The primary aim of this study is – after many years – to present a new comprehensive taxonomy of Hebrew relative constructions. For that purpose an extensive and fairly homogeneous corpus of texts was chosen, namely Ezra, Nehemiah and Chronicles. Contrary to most existing descriptions of relative constructions this study investigated five different relative constructions each on its own: · relative clauses with initial · relative clauses with an introductory participle · relative clauses with initial · relative clauses with the article and a verb in the suffix conjugation, and · asyndetic relative clauses. A relative construction usually consists of a nominal antecedent and a qualifying relative clause, and syntactically it functions as a single noun phrase in a clause or a sentence. The relative clause can asyndetically follow a noun, but it is mostly introduced by a specific relative marker. In this study all the different elements of each relative construction were investigated in order to determine whether there are any syntactic restrictions pertaining to the use of any relative construction. In the final chapter the different constructions were compared to each other. Relative clauses with . And relative clauses with an introductory participle abound, but the other relative constructions are seldom used. No syntactic reasons can be pointed out for the choice of a specific relative construction in any given text. Only relative clauses with an introductory participle are subject to an syntactic restriction: the antecedent is always implied as subject of the relative clause itself, and a retrospective pronoun is never employed.
|Author||Van Wyk WC|

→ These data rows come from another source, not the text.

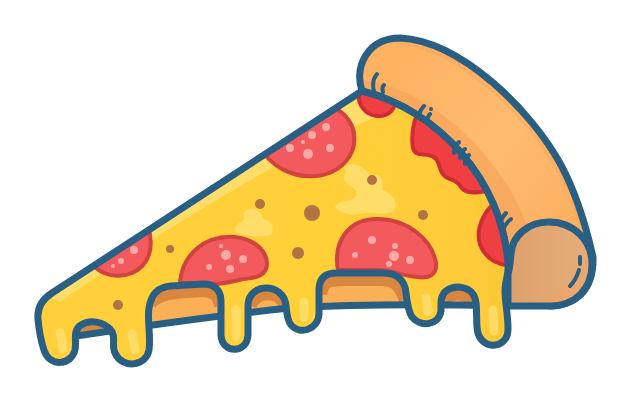
<!DOCTYPE html>
<html lang="en">
<head>
<meta charset="utf-8">
<title>Pizza slice</title>
<style>
:root {
  --paper: #ffffff;
  --ink: #285f83;
  --cheese-light: #ffe071;
  --cheese-shade: #f9c52f;
  --crust: #ffb765;
  --crust-shade: #f5a257;
  --crust-end: #e0a672;
  --base: #fab057;
  --base-shade: #d9873f;
  --salami: #f25a5e;
  --salami-rim: #d0433f;
  --salami-fat: #ffa9a6;
  --sauce: #ef3f43;
  --sauce-rim: #cf2d35;
  --pepper: #b27242;
}
html, body { margin: 0; background: var(--paper); }
body { width: 630px; height: 402px; overflow: hidden; }
svg { display: block; }
.outline { fill: none; stroke: var(--ink); stroke-width: 7; stroke-linejoin: round; stroke-linecap: round; }
.tick { fill: none; stroke: var(--ink); stroke-width: 4; stroke-linecap: round; }
.salami { fill: var(--salami); stroke: var(--salami-rim); stroke-width: 4; }
.sauce { fill: var(--sauce); stroke: var(--sauce-rim); stroke-width: 4; stroke-linejoin: round; }
.fat { fill: var(--salami-fat); }
.pepper { fill: var(--pepper); }
.shine { fill: var(--cheese-light); }
.drip-shine { fill: none; stroke: var(--cheese-light); stroke-width: 9; stroke-linecap: round; }
</style>
</head>
<body>
<svg width="630" height="402" viewBox="0 0 630 402" role="img" aria-label="Slice of pizza with salami and dripping cheese">
  <defs>
    <linearGradient id="cheese-fill" x1="0" y1="0" x2="1" y2="0">
      <stop offset="0" stop-color="#ffd03c"/>
      <stop offset=".6" stop-color="#ffd038"/>
      <stop offset="1" stop-color="#ffca3c"/>
    </linearGradient>
    <linearGradient id="crust-fill" x1="0" y1="0" x2="1" y2="1">
      <stop offset="0" stop-color="#ffb05c"/>
      <stop offset=".5" stop-color="#ffbb70"/>
      <stop offset="1" stop-color="#fba755"/>
    </linearGradient>
    <linearGradient id="crust-end-fill" x1="0" y1="0" x2="1" y2="0">
      <stop offset="0" stop-color="#dda06b"/>
      <stop offset="1" stop-color="#e6ae7b"/>
    </linearGradient>
    <path id="cheese-shape" d="M362 91L52 293C41 300 37 308 38 319C39 331 41 341 44 350C49 367 71 366 75 350C77 341 72 331 81 325C90 319 103 322 110 329C117 336 111 345 115 353C122 369 146 367 149 350C151 336 147 320 149 308C151 295 157 287 171 286L203 284C214 284 221 290 221 301L221 335C222 354 247 354 248 335L248 306C248 282 284 282 286 306C287 314 287 320 291 325C300 335 318 330 319 314L319 288C320 278 326 273 336 273L383 273C398 273 405 281 406 293C407 302 408 311 412 317C421 328 439 325 441 311C441 303 440 296 446 291C454 285 467 286 473 294C478 301 476 316 477 327C478 351 508 351 508 329C508 314 505 302 505 291C505 281 509 274 508 264C502 180 438 110 362 91Z"/>
    <path id="crust-shape" d="M362 91C354 66 368 38 400 38C461 41 531 110 561 165C577 195 586 226 593 257C594 290 576 305 550 306L508 264C502 180 438 110 362 91Z"/>
    <path id="crust-end-shape" d="M508 306L508 274C510 268 510 262 511 254C512 236 528 222 549 222C574 222 592 241 592 264C592 289 575 306 550 306Z"/>
    <path id="base-shape" d="M76 336C150 325 230 314 290 308C360 304 430 304 508 306L508 260L150 270L76 315Z"/>
    <clipPath id="cheese-clip"><use href="#cheese-shape"/></clipPath>
    <clipPath id="crust-clip"><use href="#crust-shape"/></clipPath>
    <clipPath id="base-clip"><use href="#base-shape"/></clipPath>
  </defs>

  <g id="base">
    <use href="#base-shape" fill="var(--base)"/>
    <g clip-path="url(#base-clip)" fill="none" stroke="var(--base-shade)" stroke-width="14">
      <path d="M78 335C86 322 103 325 113 331M150 303C160 291 180 292 200 290C213 290 219 294 221 306M250 306C255 289 280 289 286 306M320 294C322 280 330 279 345 279H380C395 279 400 284 406 300M441 306C445 291 465 289 474 303"/>
    </g>
    <path class="outline" d="M76 336C150 325 230 314 290 308C360 304 430 304 508 306"/>
  </g>

  <g id="crust">
    <use href="#crust-shape" fill="url(#crust-fill)"/>
    <g clip-path="url(#crust-clip)">
      <path d="M358 80C420 82 500 150 528 228L500 270L350 100Z" fill="var(--crust-shade)" opacity=".6"/>
      <path d="M390 43C460 48 530 120 560 178C570 198 577 215 580 232L600 250L560 140L440 30Z" fill="var(--crust-shade)" opacity=".4"/>
    </g>
    <use href="#crust-shape" class="outline"/>
  </g>

  <g id="crust-end">
    <use href="#crust-end-shape" fill="url(#crust-end-fill)"/>
    <path d="M514 303C552 303 577 285 584 244C598 280 575 303 550 303Z" fill="var(--crust-shade)" opacity=".35"/>
    <use href="#crust-end-shape" class="outline"/>
    <path class="tick" d="M580 257V264M579 270C577 277 574 282 570 286"/>
  </g>

  <g id="cheese">
    <use href="#cheese-shape" fill="url(#cheese-fill)"/>
    <g clip-path="url(#cheese-clip)">
      <path class="shine" d="M362 91L150 229L48 297L60 302C150 240 260 166 385 113L395 103Z" opacity=".85"/>
      <path d="M508 264C500 180 438 110 362 91L385 108C440 130 482 190 488 270L490 350H515Z" fill="var(--cheese-shade)" opacity=".45"/>
      <path class="drip-shine" d="M60 333L63 349M132 334L135 350M236 310V336M304 302V317M426 298L428 311M493 310L494 331" opacity=".8"/>
      <path class="shine" d="M343 167C355 160 366 169 371 176C380 171 385 181 382 190C391 193 399 201 395 210C384 217 371 211 359 214C348 216 336 212 335 205C342 200 352 202 356 196C360 188 346 186 344 180C342 175 350 172 343 167Z" opacity=".85"/>
      <path class="shine" d="M245 211C254 206 261 211 263 219C271 220 275 227 271 235C259 237 248 237 237 233C231 229 238 224 242 221C247 218 241 215 245 211Z" opacity=".85"/>

      <g id="sauce-patches">
        <path class="sauce" d="M359 92C357 104 365 115 377 116C388 117 394 110 395 103L374 88Z"/>
        <path class="sauce" d="M421 106C413 119 411 137 413 148C416 159 427 151 435 158C441 163 438 172 446 177C453 181 457 180 461 187C466 194 476 193 486 191L500 188L450 125Z"/>
        <path class="sauce" d="M492 205C479 219 474 238 484 252C490 261 499 265 512 266V210Z"/>
      </g>

      <g id="salami-slices">
        <path class="salami" d="M259 145C269 166 292 178 316 176C344 173 359 151 353 129C349 116 338 108 326 105Z"/>
        <path class="salami" d="M92 264C101 275 118 279 132 273C148 266 155 249 148 226Z"/>
        <path class="salami" d="M180 283C182 255 204 235 235 237C253 239 266 249 267 263C267 276 256 278 243 279C235 281 226 283 217 284Z"/>
        <path class="salami" d="M338 270C333 242 348 219 377 219C407 219 432 239 436 263C437 274 430 279 417 277C403 276 395 271 380 270Z"/>
      </g>
      <g id="salami-fat" class="fat">
        <circle cx="290" cy="148" r="4"/><circle cx="312" cy="135" r="4"/><circle cx="326" cy="127" r="4"/><circle cx="308" cy="154" r="5"/><circle cx="330" cy="148" r="4"/><circle cx="303" cy="142" r="2"/>
        <circle cx="121" cy="261" r="3"/><circle cx="134" cy="250" r="4"/><circle cx="136" cy="239" r="2"/><circle cx="113" cy="266" r="2"/>
        <circle cx="209" cy="267" r="3"/><circle cx="226" cy="255" r="5"/><circle cx="243" cy="259" r="4"/><circle cx="230" cy="269" r="4"/><circle cx="221" cy="246" r="2"/>
        <circle cx="355" cy="255" r="3"/><circle cx="372" cy="240" r="4"/><circle cx="394" cy="256" r="5"/><circle cx="410" cy="260" r="4"/><circle cx="395" cy="246" r="3"/><circle cx="389" cy="264" r="3"/>
      </g>
      <g id="pepper-specks" class="pepper">
        <circle cx="372" cy="180" r="5"/><circle cx="312" cy="213" r="8"/><circle cx="260" cy="204" r="5"/><circle cx="298" cy="253" r="6"/><circle cx="423" cy="215" r="5"/><circle cx="170" cy="249" r="4"/><circle cx="118" cy="305" r="5"/>
      </g>
    </g>
    <use href="#cheese-shape" class="outline"/>
  </g>

  <path id="crust-creases" class="tick" d="M374 91C372 84 373 79 377 74M383 92C382 89 383 86 384 85M419 118C419 114 421 109 424 106M427 123C427 119 428 116 430 114M431 109V109M454 153C454 149 456 145 459 142M460 158C460 154 462 151 465 149M465 164C465 160 467 157 469 155M500 224C501 220 503 216 506 213M503 231C504 226 507 222 511 219"/>
</svg>
</body>
</html>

|Subject 2||Semitic language|
|Alternative Title||Aspects of the Hebrew relative in Ezra, Nehemiah and Chronicles|
|Degree Type||Masters degree|